25 March 20210 comments

People from diverse communities are quiet achievers when it comes to urban environmentalism and often practice sustainability at home, a new study has found.

Researchers at Western Sydney University have found that people from ethnic minorities are often under-represented in organised urban environmental groups.

“The organised environmental movement is largely a white, middle-class space. But our research shows migrants care for nature in other ways – including living sustainably in their everyday lives,” researchers Dr Sukhmani Khorana and Claudia Sirdah said.

“This is most obvious on the domestic front. From repurposing goods to keeping vegetable gardens and being careful with electricity use, migrants are highly likely to practise sustainable living – sometimes without even realising it,” they said.

The research says migrants are often blamed for making the problem worse, such as by adding to congestion.

“It’s important to break this circuit and recognise migrants’ positive contribution to environmental protection. Migrants can successfully be harnessed to help with environmental causes. Doing this will require learning from migrants, and helping them feel welcome in the green movement,” the researchers said.

The research sought to provide an in-depth picture of young first- and second-generation Australian migrants who care about the environment.

It found ethnic minorities are often under-represented in the urban environmental movement.

“This can lead to suggestions migrants do not actively care for the environment – either due to apathy, or because they are preoccupied with climbing social and economic ladders in their new country,” the researchers said.

“But my research found first- and second-generation migrants in Australia care for the environment in particular ways, largely focused on the domestic front,” Dr Khorana said.

“We found the participants actively and consciously carried out environmental care practices, mostly in the domestic sphere. From a young age, first- and second-generation participants continued austerity and waste-consciousness inherited from their parents,” she said.

The practices included: recycling and repurposing consumable items; careful water and electricity use; home vegetable gardens and composting; and, ethical purchase and consumption.

The research found some second-generation migrants said their parents were “accidentally” environmentally friendly. For example, some parents who had experienced financial hardship were frugal with money and goods.
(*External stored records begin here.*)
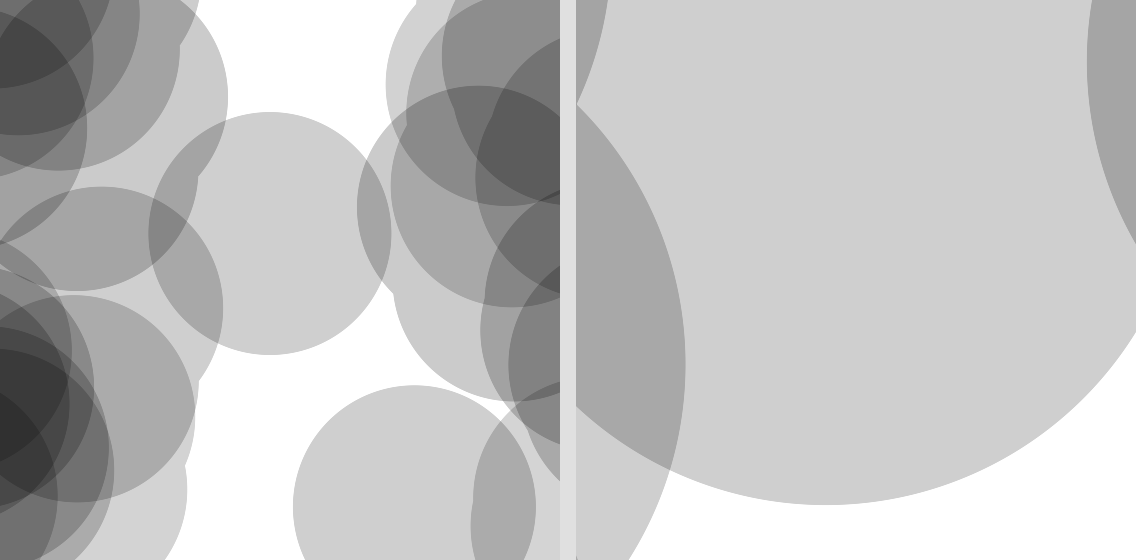
Left: the whole. Right: its middle third, enlarged.
A WebGL 2 fragment shader for this background:

```glsl
#version 300 es
precision highp float;

uniform vec2 u_resolution;
out vec4 fragColor;

const float DISC_RADIUS = 0.217;

float hash(vec2 seed) {
    return fract(sin(dot(seed, vec2(127.1, 311.7))) * 43758.5453);
}

float discDistance(vec2 p, vec2 center, float radius) {
    return length(p - center) - radius;
}

// Light left after passing through one translucent layer
float layerLight(float dist, float tint, float pixel) {
    float cover = 1.0 - smoothstep(-0.5 * pixel, 0.5 * pixel, dist);
    return mix(1.0, tint, cover);
}

// Layers scattered in a box, evenly spread in height; each merges two discs
float clusterLight(vec2 p, vec2 center, vec2 spread, int count,
                   float twinGap, float seed, float pixel) {
    float light = 1.0;
    for (int i = 0; i < count; i++) {
        float id = float(i);
        float jitterX = hash(vec2(id, seed)) - 0.5;
        float jitterY = 0.6 * (hash(vec2(id, seed + 5.3)) - 0.5);
        float slot = (id + 0.5 + jitterY) / float(count) - 0.5;
        vec2 middle = center + spread * vec2(jitterX, slot);

        float lean = hash(vec2(id, seed + 9.7)) - 0.5;
        vec2 halfGap = 0.5 * twinGap * vec2(lean, 1.0);
        float dist = min(discDistance(p, middle + halfGap, DISC_RADIUS),
                         discDistance(p, middle - halfGap, DISC_RADIUS));

        float tint = mix(0.795, 0.83, hash(vec2(id, seed + 13.1)));
        light *= layerLight(dist, tint, pixel);
    }
    return light;
}

// Lone discs stepping down through the open middle
float middleLight(vec2 p, vec2 first, vec2 stride, int count, float pixel) {
    float light = 1.0;
    for (int i = 0; i < count; i++) {
        float dist = discDistance(p, first + stride * float(i), DISC_RADIUS);
        light *= layerLight(dist, 0.81, pixel);
    }
    return light;
}

void main() {
    vec2 p = gl_FragCoord.xy / u_resolution;
    float pixel = 1.0 / min(u_resolution.x, u_resolution.y);

    // Left side: a pale column over two dark piles
    float light = clusterLight(p, vec2(0.15, 0.55), vec2(0.10, 1.10), 4, 0.13, 1.0, pixel);
    light *= clusterLight(p, vec2(-0.02, 0.92), vec2(0.12, 0.36), 4, 0.0, 2.0, pixel);
    light *= clusterLight(p, vec2(-0.05, 0.24), vec2(0.14, 0.34), 6, 0.0, 3.0, pixel);

    // Right side: a short pale column and a sparse outer one
    light *= clusterLight(p, vec2(0.90, 0.72), vec2(0.10, 0.55), 3, 0.13, 4.0, pixel);
    light *= clusterLight(p, vec2(1.07, 0.48), vec2(0.14, 1.10), 5, 0.05, 6.0, pixel);

    light *= middleLight(p, vec2(0.482, 0.583), vec2(0.258, -0.488), 2, pixel);

    fragColor = vec4(vec3(light), 1.0);
}
```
Others from an agricultural background remained connected to the land through gardening.

Second-generation migrants were much more likely to make the environmentally-motivated choice to become vegan and/or vegetarian.
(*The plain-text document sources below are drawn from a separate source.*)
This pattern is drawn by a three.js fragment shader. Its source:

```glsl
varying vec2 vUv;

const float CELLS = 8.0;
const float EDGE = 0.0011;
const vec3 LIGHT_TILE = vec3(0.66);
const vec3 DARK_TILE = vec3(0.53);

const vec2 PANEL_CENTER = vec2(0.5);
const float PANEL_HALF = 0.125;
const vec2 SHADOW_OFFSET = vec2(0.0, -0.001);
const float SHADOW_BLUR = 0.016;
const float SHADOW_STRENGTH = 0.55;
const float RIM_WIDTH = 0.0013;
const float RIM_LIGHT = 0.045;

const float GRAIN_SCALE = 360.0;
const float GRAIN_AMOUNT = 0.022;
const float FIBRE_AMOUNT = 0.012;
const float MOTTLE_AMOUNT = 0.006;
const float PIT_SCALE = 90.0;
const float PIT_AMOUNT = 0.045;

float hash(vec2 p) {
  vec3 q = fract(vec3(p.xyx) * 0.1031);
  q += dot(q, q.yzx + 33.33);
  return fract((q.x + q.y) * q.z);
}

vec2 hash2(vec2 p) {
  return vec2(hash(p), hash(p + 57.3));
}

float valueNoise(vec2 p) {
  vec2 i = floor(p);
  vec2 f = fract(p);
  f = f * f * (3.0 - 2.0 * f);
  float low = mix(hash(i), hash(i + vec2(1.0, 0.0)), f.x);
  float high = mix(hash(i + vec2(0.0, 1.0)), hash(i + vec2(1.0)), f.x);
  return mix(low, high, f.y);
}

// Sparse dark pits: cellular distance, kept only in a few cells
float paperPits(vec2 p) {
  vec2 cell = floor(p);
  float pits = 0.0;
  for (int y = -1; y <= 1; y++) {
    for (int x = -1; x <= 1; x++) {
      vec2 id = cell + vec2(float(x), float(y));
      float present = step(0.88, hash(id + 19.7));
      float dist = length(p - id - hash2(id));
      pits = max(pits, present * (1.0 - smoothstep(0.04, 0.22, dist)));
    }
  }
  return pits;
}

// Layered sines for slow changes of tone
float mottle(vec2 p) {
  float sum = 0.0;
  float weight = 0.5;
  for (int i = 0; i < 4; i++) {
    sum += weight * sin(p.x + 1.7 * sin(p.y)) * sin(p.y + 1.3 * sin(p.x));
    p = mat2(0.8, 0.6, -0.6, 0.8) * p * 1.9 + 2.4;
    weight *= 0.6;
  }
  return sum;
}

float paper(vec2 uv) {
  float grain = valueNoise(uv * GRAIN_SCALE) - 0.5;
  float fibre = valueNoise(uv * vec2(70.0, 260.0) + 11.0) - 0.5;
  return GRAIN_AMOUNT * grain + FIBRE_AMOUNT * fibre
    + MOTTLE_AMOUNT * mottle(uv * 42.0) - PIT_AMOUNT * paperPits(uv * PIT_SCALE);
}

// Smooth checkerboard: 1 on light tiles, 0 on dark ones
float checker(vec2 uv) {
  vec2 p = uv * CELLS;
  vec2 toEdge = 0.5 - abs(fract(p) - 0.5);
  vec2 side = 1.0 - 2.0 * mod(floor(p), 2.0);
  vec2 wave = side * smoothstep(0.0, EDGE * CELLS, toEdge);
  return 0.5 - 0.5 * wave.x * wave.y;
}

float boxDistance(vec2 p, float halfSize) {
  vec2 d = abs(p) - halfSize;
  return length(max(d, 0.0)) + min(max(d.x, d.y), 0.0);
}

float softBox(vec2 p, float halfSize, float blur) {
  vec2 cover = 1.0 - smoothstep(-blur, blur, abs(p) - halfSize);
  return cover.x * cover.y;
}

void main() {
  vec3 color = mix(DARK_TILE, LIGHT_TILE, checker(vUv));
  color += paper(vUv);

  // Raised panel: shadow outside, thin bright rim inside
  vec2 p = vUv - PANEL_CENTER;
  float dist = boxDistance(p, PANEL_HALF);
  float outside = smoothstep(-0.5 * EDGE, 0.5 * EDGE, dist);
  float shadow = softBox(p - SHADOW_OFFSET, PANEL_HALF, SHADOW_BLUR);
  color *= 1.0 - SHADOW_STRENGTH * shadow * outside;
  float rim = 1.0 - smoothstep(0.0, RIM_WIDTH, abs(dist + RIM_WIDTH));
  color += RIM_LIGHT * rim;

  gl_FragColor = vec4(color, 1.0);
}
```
And they were slightly, but not significantly, more engaged with outward forms of environmental activism such as attending protests and marches, the researchers said.

See the full research here: